This Fokker Friendship was the first plane in which I ever flew. The year was 1960 and the flight was from Sydney to Canberra and return. It was operated by Ansett Airlines, which flew within Australia for 66 years until 2002, when the company collapsed financially. Their troubles were compounded by the Civil Aviation Safety Authority’s grounding of its jets immediately before Christmas 2000 and again immediately before Easter 2001. Losing business at these two most important times of the year inevitably worsened its already precarious financial position.

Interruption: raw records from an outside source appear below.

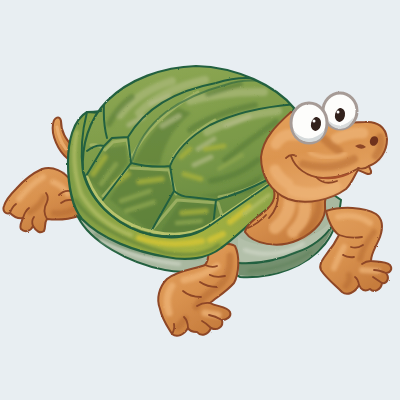
<!DOCTYPE html>
<html lang="en">
<head>
<meta charset="utf-8">
<title>Running turtle</title>
<style>
:root{--sky:#e8eef2;--skin:#d9924f;--skin-light:#eeb477;--skin-dark:#b56a30;--skin-line:#8e4626;--shell:#7d9c48;--shell-light:#a9b96a;--shell-dark:#567a38;--shell-line:#23603f;--rim:#8fa746;--gold:#d3c534;--belly:#a9b8a0;--belly-dark:#74906f}
html,body{margin:0;height:100%;overflow:hidden;background:var(--sky)}
svg{display:block;width:400px;height:400px;background:var(--sky)}
.skin{fill:url(#skin-tone);stroke:var(--skin-line);stroke-width:2;stroke-linejoin:round}
.crease{fill:none;stroke:var(--skin-line);stroke-width:1.8;stroke-linecap:round}
.glow{fill:none;stroke:var(--skin-light);stroke-linecap:round;opacity:.75}
.shade{fill:none;stroke:var(--skin-dark);stroke-linecap:round;opacity:.55}
.seam{fill:none;stroke:var(--shell-line);stroke-width:2;stroke-linecap:round;stroke-linejoin:round}
.edge{fill:none;stroke:var(--shell-light);stroke-width:3;stroke-linecap:round;stroke-linejoin:round;opacity:.75}
.brush{fill:none;stroke-linecap:round}
</style>
</head>
<body>
<svg viewBox="0 0 400 400" role="img" aria-label="A smiling cartoon turtle running to the right">
<defs>
<linearGradient id="skin-tone" x1="0" y1="0" x2=".6" y2="1"><stop offset="0" stop-color="#e2a05d"/><stop offset=".55" stop-color="#d9924f"/><stop offset="1" stop-color="#c67c3d"/></linearGradient>
<linearGradient id="shell-tone" x1=".3" y1="0" x2=".6" y2="1"><stop offset="0" stop-color="#8da753"/><stop offset=".5" stop-color="#7b9a48"/><stop offset="1" stop-color="#63873f"/></linearGradient>
<linearGradient id="rim-tone" x1="0" y1="0" x2="1" y2="0"><stop offset="0" stop-color="#7f9d47"/><stop offset=".6" stop-color="#a5b23f"/><stop offset="1" stop-color="#8aa348"/></linearGradient>
<linearGradient id="head-tone" x1="0" y1="0" x2=".3" y2="1"><stop offset="0" stop-color="#e3a05a"/><stop offset=".5" stop-color="#dc9550"/><stop offset="1" stop-color="#e6a768"/></linearGradient>
<filter id="soft" x="-20%" y="-20%" width="140%" height="140%"><feGaussianBlur stdDeviation="1.6"/></filter>
<filter id="crayon" x="-5%" y="-5%" width="110%" height="110%"><feTurbulence type="fractalNoise" baseFrequency=".35" numOctaves="2" seed="4"/><feDisplacementMap in="SourceGraphic" scale="1.8"/></filter>
<path id="dome-shape" d="M83 172C81 146 89 119 107 101C129 79 163 67 196 66C237 67 276 86 294 108C291 126 278 134 268 148C260 161 261 172 270 184C253 196 229 211 209 226C194 237 173 240 151 235C121 228 91 205 83 172Z"/>
<clipPath id="dome-clip"><use href="#dome-shape"/></clipPath>
</defs>

<g id="turtle" filter="url(#crayon)">
<g id="tail">
<path class="skin" d="M68 159C58 151 51 135 53 124C54 117 60 115 61 121C61 132 66 139 72 146Z"/>
<path class="glow" stroke-width="3" d="M57 127Q59 140 66 149"/>
</g>

<g id="back-leg">
<path class="skin" d="M79 216C67 220 55 220 47 219C44 223 46 227 44 231C40 234 36 231 33 226C31 231 25 233 21 229C19 226 22 221 23 218C18 219 13 216 10 213C6 215 2 211 4 206C6 199 11 194 16 189C23 181 31 174 42 169C53 166 64 171 71 181Z"/>
<path class="glow" stroke-width="6" filter="url(#soft)" d="M19 199Q30 185 43 177M53 182Q62 185 68 194"/>
<path class="shade" stroke-width="6" filter="url(#soft)" d="M30 212Q40 206 44 197M54 213Q66 214 76 208"/>
<path class="crease" d="M47 219Q42 211 47 202M46 193Q49 197 47 202M23 218Q25 211 29 208M10 213Q12 207 16 204M33 226Q31 221 34 217M59 195Q64 190 70 191M61 203Q66 199 72 200"/>
</g>

<g id="underside">
<path d="M78 217C90 241 128 263 165 270C184 274 201 271 218 265L240 277C274 279 307 266 325 244C333 234 339 217 341 200L331 193L263 215L214 249C175 259 121 246 78 217Z" fill="var(--belly)" stroke="var(--shell-line)" stroke-width="2"/>
<path d="M239 263Q287 263 333 227Q322 253 297 266Q267 279 239 275Z" fill="var(--belly-dark)"/>
<path d="M238 237Q263 252 301 239Q322 234 335 216L330 231Q307 251 277 260Q251 266 238 260Z" fill="#b3c0aa"/>
<path class="seam" d="M238 263Q267 265 297 252Q319 245 333 225"/>
<path class="brush" stroke="#d0d7c8" stroke-width="4" opacity=".7" filter="url(#soft)" d="M102 240Q134 259 179 264M245 250Q275 260 303 244"/>
<path class="brush" stroke="#5f8058" stroke-width="3" opacity=".6" filter="url(#soft)" d="M95 234Q140 260 200 257M249 271Q283 270 311 252"/>
</g>

<g id="far-front-leg">
<path class="skin" d="M326 211C342 206 364 207 376 214C383 219 383 228 380 237C376 247 371 253 371 261C377 262 385 261 390 265C393 269 390 273 386 273C390 278 387 284 382 283C381 290 374 293 370 289C365 292 361 290 359 285C355 293 347 296 342 292C335 285 326 278 321 270C318 264 324 258 328 252C334 245 337 239 339 235C333 231 328 221 326 211Z"/>
<path class="glow" stroke-width="6" filter="url(#soft)" d="M338 217Q357 213 370 223M344 247Q337 260 334 268M362 270L378 271"/>
<path class="shade" stroke-width="6" filter="url(#soft)" d="M374 232Q363 246 360 259M346 286Q351 280 349 275"/>
<path class="crease" d="M339 235Q350 239 362 237M363 245Q357 249 351 247M354 257Q348 258 343 255M386 273Q379 270 374 270M382 283Q376 279 373 277M359 285Q358 279 355 277M371 261Q366 261 362 264"/>
</g>

<g id="near-front-leg">
<path class="skin" d="M207 245C217 244 229 242 235 246C240 256 239 274 234 283C226 292 217 297 210 303C217 307 227 306 230 312C232 317 226 320 222 320C224 327 217 331 211 328C208 335 201 337 197 332C192 332 189 330 188 328C184 335 177 338 172 334C167 326 162 319 160 309C156 299 159 287 167 279C178 270 196 269 205 265C210 259 208 251 207 245Z"/>
<path class="glow" stroke-width="7" filter="url(#soft)" d="M172 286Q164 297 169 313M184 280Q203 276 217 266M205 313L218 315"/>
<path class="shade" stroke-width="7" filter="url(#soft)" d="M230 256Q231 275 219 286Q202 296 196 307M178 327L185 319"/>
<path class="crease" d="M205 265Q212 268 217 266M225 276Q216 278 210 275M217 287Q207 287 200 282M201 297Q190 297 183 291M222 320Q215 316 209 315M211 328Q206 323 202 321M188 328Q188 321 184 317M210 303Q203 302 197 306M172 334Q175 329 174 324"/>
</g>

<g id="shell">
<path id="rim" d="M87 112C73 120 68 142 68 162C68 184 72 207 82 219C101 239 136 252 167 257C186 261 207 259 221 248C239 235 255 217 273 205L279 186L264 174L205 222L155 232L100 204L83 167L100 113Z" fill="url(#rim-tone)" stroke="var(--shell-line)" stroke-width="2.2" stroke-linejoin="round"/>
<path class="brush" stroke="var(--gold)" stroke-width="6" opacity=".85" filter="url(#soft)" d="M139 238Q169 248 202 241M210 240L223 234M230 222L249 207"/>
<path class="brush" stroke="#b4bf68" stroke-width="4" opacity=".8" filter="url(#soft)" d="M77 132Q70 161 81 194Q98 223 131 235M244 214L269 195"/>
<path class="brush" stroke="var(--shell-dark)" stroke-width="3" opacity=".7" filter="url(#soft)" d="M75 200Q98 234 165 253Q201 259 219 245"/>
<use href="#dome-shape" fill="url(#shell-tone)" stroke="var(--shell-line)" stroke-width="2.2"/>
<g id="shell-plates" clip-path="url(#dome-clip)">
<g filter="url(#soft)">
<path fill="var(--shell-dark)" opacity=".55" d="M86 177L108 148L126 145L128 163L104 196ZM109 199L130 167L170 171L173 196L151 232ZM159 234L181 200L219 204L211 229ZM133 163Q151 128 178 107L191 113Q165 135 160 165ZM177 192Q216 203 264 173L253 192L218 198Z"/>
<path class="brush" stroke="#abb97b" stroke-width="8" opacity=".7" d="M120 115Q138 92 172 81M139 113Q161 90 205 80M190 101Q224 91 264 92M207 132Q239 115 278 111"/>
<path class="brush" stroke="#b6bd8b" stroke-width="5" opacity=".65" d="M151 104L169 96M162 126L179 116M129 125L143 117M198 149L214 139M226 126L249 117M194 165L211 157"/>
<path class="brush" stroke="#547936" stroke-width="6" opacity=".55" d="M208 94L240 84M190 130Q214 113 255 105M225 160Q251 139 276 122M211 181Q239 176 258 160M109 124Q117 108 132 97"/>
<path class="brush" stroke="#a8b23c" stroke-width="5" opacity=".8" d="M181 157L190 149M205 149L224 146M184 174L201 179M114 184L128 174M93 174L105 157M139 182L162 179M182 213L206 211"/>
<path class="brush" stroke="#8fa84f" stroke-width="4" opacity=".8" d="M121 201L150 191M126 211L154 202M101 184L116 164M177 223L201 221M219 169L242 155"/>
</g>
<path class="edge" d="M91 145Q99 144 105 150L113 142L127 140L132 163M131 168L169 170L176 194M103 196L127 169M151 231L177 200L218 203L222 216M219 197Q244 192 264 181M132 157Q149 121 198 92M171 162Q182 139 215 120"/>
<path class="seam" d="M87 151Q96 144 104 146L112 138L128 137Q153 95 216 83Q239 76 258 79M128 137L131 163L102 201M131 163Q151 168 170 166Q179 143 210 125Q244 108 296 104M170 166L174 191L149 235M174 191Q181 197 190 197L216 200Q242 193 267 180M216 200L213 226M104 146L86 176M107 138Q103 123 104 104"/>
<path class="seam" d="M131 164Q140 132 166 112Q191 94 225 85M225 85Q242 79 261 81" opacity=".55"/>
</g>
<path class="brush" stroke="#b8c36c" stroke-width="3" d="M87 177C98 208 125 226 154 232Q188 239 211 224L268 185"/>
<path class="seam" d="M84 173C93 207 122 229 153 235Q189 240 211 225L270 184"/>
<path class="seam" d="M83 172Q79 143 87 112Q93 112 101 111"/>
</g>

<g id="neck">
<path class="skin" d="M270 180C278 194 275 203 264 212C255 219 246 225 245 232C253 244 278 249 298 240C315 232 327 219 325 205C324 196 330 190 338 183L307 164Z"/>
<path class="glow" stroke-width="12" filter="url(#soft)" d="M290 199Q290 216 275 228M305 204Q306 221 293 232"/>
<path class="shade" stroke-width="7" filter="url(#soft)" d="M285 194Q298 202 319 197M319 204Q318 222 302 235"/>
<path class="crease" d="M278 193Q279 207 269 218M248 228Q259 223 266 215"/>
</g>

<g id="head">
<path d="M291 112C279 123 263 137 261 157C261 176 271 192 288 199C307 206 332 199 346 189C352 183 354 176 358 170C364 172 368 176 371 173C372 170 369 168 369 166C380 162 387 151 387 139C386 127 377 121 365 122C350 122 337 125 326 121Z" fill="url(#head-tone)" stroke="var(--skin-line)" stroke-width="2" stroke-linejoin="round"/>
<path class="glow" stroke-width="11" filter="url(#soft)" d="M276 144Q283 132 297 135M292 190Q313 198 336 187M336 139Q350 132 363 133M275 170Q279 178 288 184"/>
<path class="shade" stroke-width="8" filter="url(#soft)" d="M303 164Q332 172 354 159M376 156Q383 147 380 137M324 139Q331 146 339 151"/>
<path class="glow" stroke-width="4" filter="url(#soft)" d="M310 153Q328 161 345 154"/>
<path class="crease" stroke-width="2.4" d="M286 158Q291 153 296 156M291 156C295 168 307 177 323 178C339 178 351 173 359 168M358 168Q364 170 369 166"/>
<path d="M304 174Q325 182 355 171Q333 186 304 174Z" fill="#a74f2c"/>
<path class="crease" d="M316 177Q324 186 337 181"/>
<ellipse cx="374" cy="141" rx="4" ry="5" fill="#70331f" transform="rotate(25 374 141)"/>
<path d="M355 146Q361 142 366 147Q361 151 355 146Z" fill="#8e4626"/>
</g>

<g id="eyes">
<ellipse cx="340" cy="111" rx="17" ry="18" fill="#fdfdfb" stroke="#a69b96" stroke-width="3"/>
<path d="M327 119Q340 133 354 117Q350 129 340 129Q330 128 327 119Z" fill="#d9dcdc"/>
<ellipse cx="340" cy="115" rx="5" ry="7" fill="#32201b" transform="rotate(12 340 115)"/>
<ellipse cx="309" cy="123" rx="18" ry="20" fill="#fdfdfb" stroke="#a69b96" stroke-width="3"/>
<path d="M293 130Q308 147 325 130Q321 143 309 142Q297 141 293 130Z" fill="#d5dadb"/>
<ellipse cx="316" cy="124" rx="5" ry="7" fill="#32201b" transform="rotate(12 316 124)"/>
<circle cx="314" cy="121" r="1.5" fill="#fff"/>
<circle cx="338" cy="112" r="1.5" fill="#fff"/>
</g>
</g>
</svg>
</body>
</html>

My second air journey was in 1968 to Port Moresby, probably in a Boeing 707 jetliner. Within Papua-New Guinea, travel was by a Douglas DC3, seen here at Port Moresby. It was called a “side-saddle” because seating ran along each side of the fuselage, with passengers facing each other. At Wau, high up in the mountains, we had to be weighed with our baggage to determine where we should be seated to ensure balance. The takeoff down a steep runway on the side of the mountain was thrilling to say the least.

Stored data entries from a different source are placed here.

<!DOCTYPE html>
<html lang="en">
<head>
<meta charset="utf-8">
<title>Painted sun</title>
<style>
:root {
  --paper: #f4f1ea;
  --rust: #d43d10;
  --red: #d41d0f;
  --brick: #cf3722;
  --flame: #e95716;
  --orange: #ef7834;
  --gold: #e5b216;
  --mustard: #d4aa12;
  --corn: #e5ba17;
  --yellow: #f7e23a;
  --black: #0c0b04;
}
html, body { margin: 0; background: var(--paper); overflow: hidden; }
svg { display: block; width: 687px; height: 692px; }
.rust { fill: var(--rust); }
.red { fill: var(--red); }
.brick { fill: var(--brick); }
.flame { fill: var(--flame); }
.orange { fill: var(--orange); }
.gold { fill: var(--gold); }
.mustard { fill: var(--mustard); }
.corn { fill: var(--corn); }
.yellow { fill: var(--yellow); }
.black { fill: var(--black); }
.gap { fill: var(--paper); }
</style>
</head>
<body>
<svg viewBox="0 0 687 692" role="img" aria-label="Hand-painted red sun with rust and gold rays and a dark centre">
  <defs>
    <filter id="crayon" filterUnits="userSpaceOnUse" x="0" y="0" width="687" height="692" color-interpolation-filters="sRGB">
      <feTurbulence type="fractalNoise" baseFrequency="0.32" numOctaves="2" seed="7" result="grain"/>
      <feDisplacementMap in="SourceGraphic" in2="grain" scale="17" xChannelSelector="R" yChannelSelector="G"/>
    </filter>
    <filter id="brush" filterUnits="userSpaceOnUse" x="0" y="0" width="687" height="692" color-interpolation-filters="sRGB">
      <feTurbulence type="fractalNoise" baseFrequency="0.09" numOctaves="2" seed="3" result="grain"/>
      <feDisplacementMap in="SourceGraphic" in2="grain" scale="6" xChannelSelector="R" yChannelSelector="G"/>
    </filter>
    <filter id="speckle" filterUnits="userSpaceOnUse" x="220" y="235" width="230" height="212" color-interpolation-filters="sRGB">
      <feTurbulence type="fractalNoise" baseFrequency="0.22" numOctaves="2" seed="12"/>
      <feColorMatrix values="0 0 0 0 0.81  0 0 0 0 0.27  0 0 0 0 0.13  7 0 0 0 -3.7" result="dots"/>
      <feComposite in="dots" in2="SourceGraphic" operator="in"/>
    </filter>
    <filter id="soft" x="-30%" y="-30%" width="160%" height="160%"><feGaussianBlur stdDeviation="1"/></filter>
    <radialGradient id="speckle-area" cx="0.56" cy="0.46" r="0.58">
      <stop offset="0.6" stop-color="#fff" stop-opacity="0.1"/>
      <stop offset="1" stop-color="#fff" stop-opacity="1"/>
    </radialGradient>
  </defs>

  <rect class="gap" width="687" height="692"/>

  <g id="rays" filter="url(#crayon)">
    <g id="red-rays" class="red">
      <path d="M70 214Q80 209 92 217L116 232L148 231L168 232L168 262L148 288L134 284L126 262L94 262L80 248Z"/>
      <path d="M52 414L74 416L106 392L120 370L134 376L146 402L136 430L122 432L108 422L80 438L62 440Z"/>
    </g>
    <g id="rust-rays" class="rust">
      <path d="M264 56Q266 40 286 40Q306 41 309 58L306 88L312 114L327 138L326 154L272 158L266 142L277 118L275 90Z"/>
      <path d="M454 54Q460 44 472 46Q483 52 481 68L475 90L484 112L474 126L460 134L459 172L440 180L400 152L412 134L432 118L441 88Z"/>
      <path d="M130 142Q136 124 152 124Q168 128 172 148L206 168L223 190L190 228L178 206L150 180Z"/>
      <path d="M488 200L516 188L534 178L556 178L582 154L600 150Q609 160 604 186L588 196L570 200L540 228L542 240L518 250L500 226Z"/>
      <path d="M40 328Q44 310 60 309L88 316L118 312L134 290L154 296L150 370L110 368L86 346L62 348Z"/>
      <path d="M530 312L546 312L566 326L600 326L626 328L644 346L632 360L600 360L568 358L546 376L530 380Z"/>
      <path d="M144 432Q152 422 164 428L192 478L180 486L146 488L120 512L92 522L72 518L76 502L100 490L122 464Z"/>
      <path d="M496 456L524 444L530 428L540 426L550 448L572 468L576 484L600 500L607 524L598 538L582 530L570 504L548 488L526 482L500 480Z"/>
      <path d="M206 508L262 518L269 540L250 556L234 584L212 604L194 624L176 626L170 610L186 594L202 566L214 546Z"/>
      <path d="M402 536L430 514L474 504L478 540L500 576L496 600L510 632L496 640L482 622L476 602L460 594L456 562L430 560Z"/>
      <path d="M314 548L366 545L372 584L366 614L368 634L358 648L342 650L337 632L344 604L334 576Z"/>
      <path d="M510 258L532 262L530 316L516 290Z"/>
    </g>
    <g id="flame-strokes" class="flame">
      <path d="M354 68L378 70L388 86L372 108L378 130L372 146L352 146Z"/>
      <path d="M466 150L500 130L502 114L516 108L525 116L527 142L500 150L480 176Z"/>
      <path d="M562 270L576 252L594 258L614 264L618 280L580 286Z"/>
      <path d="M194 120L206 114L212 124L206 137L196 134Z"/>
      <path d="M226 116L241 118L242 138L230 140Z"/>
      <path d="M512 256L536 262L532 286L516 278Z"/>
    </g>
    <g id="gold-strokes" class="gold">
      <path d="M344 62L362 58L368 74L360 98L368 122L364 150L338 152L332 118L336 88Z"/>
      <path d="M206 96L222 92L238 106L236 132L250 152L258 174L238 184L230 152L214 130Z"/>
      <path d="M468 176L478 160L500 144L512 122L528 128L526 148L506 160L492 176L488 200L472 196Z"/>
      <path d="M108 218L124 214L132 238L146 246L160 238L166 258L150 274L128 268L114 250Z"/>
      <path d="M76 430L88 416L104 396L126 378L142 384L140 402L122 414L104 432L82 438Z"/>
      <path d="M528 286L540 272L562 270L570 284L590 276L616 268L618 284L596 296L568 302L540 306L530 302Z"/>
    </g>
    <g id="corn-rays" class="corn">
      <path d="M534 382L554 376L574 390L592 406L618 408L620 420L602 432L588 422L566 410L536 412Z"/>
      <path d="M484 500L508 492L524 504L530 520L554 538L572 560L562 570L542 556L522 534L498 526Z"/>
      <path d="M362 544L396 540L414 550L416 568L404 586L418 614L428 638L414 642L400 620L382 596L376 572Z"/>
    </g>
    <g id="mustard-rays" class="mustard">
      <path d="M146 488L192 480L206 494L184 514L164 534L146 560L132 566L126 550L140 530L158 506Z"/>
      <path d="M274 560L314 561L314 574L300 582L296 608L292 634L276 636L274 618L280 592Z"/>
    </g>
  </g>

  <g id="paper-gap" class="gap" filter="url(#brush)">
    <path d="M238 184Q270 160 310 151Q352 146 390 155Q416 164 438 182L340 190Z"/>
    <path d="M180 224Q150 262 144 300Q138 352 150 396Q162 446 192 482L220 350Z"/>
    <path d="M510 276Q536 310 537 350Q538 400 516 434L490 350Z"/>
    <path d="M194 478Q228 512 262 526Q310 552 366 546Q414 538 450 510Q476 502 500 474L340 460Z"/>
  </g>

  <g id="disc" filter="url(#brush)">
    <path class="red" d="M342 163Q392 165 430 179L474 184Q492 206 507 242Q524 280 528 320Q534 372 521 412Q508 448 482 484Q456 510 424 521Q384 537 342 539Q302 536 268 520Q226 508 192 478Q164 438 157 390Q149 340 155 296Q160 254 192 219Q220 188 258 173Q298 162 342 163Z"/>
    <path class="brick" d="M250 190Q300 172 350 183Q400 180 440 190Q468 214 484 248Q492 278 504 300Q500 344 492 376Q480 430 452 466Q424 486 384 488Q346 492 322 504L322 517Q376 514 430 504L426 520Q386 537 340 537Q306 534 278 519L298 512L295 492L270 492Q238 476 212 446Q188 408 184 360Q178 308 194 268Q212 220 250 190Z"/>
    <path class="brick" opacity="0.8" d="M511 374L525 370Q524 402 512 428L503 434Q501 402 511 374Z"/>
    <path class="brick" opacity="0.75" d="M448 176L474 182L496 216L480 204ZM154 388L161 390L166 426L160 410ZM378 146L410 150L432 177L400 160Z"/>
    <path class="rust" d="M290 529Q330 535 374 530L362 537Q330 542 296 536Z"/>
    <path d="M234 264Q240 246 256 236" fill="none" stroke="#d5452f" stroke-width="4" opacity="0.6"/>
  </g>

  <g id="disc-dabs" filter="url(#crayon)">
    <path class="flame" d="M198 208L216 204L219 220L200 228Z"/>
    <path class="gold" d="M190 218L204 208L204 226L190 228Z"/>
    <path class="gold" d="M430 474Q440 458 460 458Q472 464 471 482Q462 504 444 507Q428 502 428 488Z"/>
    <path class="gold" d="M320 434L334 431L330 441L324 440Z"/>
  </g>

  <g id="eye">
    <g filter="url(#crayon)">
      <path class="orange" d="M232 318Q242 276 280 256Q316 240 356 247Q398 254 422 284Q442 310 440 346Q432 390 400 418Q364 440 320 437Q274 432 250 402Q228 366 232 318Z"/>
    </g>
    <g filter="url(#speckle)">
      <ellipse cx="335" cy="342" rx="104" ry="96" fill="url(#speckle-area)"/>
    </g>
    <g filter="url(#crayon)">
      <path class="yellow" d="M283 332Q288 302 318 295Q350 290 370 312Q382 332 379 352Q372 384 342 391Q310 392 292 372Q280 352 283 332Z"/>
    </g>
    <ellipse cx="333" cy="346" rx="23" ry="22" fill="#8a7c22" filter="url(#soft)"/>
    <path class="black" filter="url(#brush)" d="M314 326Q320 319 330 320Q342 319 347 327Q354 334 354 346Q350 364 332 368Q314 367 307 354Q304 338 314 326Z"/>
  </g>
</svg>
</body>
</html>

This plane wears the livery of Trans-Australian Airlines. At the time, Australia had a two-airline policy, i.e. two airlines were allowed to operate in competition within Australia and Qantas was allowed to operate internationally but not to carry passengers on internal flights unless part of an international flight. There were also two regional airlines, one of which was Airlines of New South Wales whose insignia appears on the tail of the second plane in the top photograph. The other was East-West Airlines. None of these airlines now exist following the end of the restrictive airline policy.